[Supplied material]
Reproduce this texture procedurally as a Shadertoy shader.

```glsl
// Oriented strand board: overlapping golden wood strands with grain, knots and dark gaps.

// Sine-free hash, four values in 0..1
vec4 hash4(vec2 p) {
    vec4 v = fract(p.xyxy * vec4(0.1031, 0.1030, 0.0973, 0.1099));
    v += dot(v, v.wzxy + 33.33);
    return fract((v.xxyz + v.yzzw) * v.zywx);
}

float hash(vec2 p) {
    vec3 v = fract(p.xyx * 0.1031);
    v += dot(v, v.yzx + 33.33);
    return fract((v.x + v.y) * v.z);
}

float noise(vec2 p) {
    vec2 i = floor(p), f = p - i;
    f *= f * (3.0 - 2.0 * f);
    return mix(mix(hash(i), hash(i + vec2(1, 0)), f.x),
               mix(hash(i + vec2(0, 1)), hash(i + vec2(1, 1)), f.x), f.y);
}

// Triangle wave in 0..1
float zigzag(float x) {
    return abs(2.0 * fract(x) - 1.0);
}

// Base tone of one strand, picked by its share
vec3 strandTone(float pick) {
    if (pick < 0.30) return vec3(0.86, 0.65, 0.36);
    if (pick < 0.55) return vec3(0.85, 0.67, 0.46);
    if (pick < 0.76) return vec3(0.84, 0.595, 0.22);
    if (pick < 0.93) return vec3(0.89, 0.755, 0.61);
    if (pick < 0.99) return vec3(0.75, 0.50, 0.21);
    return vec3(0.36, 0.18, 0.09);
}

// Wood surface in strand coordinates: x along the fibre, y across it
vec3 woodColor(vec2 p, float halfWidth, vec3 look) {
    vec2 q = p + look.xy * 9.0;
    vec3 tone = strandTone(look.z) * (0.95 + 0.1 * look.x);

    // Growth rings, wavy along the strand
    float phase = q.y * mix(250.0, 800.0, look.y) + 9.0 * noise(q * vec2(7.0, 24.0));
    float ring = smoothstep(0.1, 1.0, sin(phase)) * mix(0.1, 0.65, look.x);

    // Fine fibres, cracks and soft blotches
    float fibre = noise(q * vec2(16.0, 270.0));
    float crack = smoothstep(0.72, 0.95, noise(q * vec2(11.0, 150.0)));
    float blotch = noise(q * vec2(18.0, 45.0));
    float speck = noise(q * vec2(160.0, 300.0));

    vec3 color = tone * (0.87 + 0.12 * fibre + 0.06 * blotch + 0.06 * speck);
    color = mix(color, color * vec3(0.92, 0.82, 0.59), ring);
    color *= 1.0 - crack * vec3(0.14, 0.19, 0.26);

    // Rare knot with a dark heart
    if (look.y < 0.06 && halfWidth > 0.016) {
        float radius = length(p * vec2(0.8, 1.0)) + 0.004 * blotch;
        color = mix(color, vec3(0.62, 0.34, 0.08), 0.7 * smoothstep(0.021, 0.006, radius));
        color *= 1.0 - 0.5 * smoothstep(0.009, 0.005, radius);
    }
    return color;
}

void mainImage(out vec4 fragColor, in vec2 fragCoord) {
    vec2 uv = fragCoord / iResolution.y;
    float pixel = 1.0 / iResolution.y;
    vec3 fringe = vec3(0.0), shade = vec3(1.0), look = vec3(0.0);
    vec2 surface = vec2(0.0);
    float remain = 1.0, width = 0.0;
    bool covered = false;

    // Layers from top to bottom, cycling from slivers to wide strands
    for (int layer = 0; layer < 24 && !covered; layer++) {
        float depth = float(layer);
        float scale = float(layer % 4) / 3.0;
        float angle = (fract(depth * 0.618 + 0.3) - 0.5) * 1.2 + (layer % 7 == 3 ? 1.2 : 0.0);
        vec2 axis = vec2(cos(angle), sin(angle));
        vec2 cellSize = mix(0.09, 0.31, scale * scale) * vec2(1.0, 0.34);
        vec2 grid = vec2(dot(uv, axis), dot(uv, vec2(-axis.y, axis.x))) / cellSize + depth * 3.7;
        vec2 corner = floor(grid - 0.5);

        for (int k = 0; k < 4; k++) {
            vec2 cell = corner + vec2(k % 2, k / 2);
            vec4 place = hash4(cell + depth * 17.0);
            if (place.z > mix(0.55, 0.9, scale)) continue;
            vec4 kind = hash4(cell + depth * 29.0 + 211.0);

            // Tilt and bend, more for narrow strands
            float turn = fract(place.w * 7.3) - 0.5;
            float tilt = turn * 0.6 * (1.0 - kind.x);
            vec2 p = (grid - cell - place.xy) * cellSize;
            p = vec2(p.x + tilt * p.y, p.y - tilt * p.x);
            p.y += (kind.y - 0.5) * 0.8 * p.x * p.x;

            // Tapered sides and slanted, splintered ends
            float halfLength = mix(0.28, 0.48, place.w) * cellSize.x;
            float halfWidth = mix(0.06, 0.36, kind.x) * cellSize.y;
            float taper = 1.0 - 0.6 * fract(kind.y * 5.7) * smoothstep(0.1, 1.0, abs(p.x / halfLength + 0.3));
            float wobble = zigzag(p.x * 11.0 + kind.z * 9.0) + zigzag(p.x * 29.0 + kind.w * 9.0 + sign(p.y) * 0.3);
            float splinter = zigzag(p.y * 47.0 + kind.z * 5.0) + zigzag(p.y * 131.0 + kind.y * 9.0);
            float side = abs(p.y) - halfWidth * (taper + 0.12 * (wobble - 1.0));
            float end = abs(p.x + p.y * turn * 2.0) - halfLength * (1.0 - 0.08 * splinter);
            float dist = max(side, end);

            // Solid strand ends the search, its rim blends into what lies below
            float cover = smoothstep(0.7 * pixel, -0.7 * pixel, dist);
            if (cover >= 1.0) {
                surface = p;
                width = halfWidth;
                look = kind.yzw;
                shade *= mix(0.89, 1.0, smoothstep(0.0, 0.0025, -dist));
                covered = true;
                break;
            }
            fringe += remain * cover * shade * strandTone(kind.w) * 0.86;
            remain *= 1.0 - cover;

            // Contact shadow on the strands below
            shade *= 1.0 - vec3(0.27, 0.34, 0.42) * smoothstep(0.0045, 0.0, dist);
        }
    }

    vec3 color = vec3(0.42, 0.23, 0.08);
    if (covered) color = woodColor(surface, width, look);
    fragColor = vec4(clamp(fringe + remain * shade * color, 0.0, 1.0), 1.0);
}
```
[/Supplied material]
▸ Instructions to follow
Within the data, how many lines hold the word "strands"? State the number alone.

▸ Finished exercise
4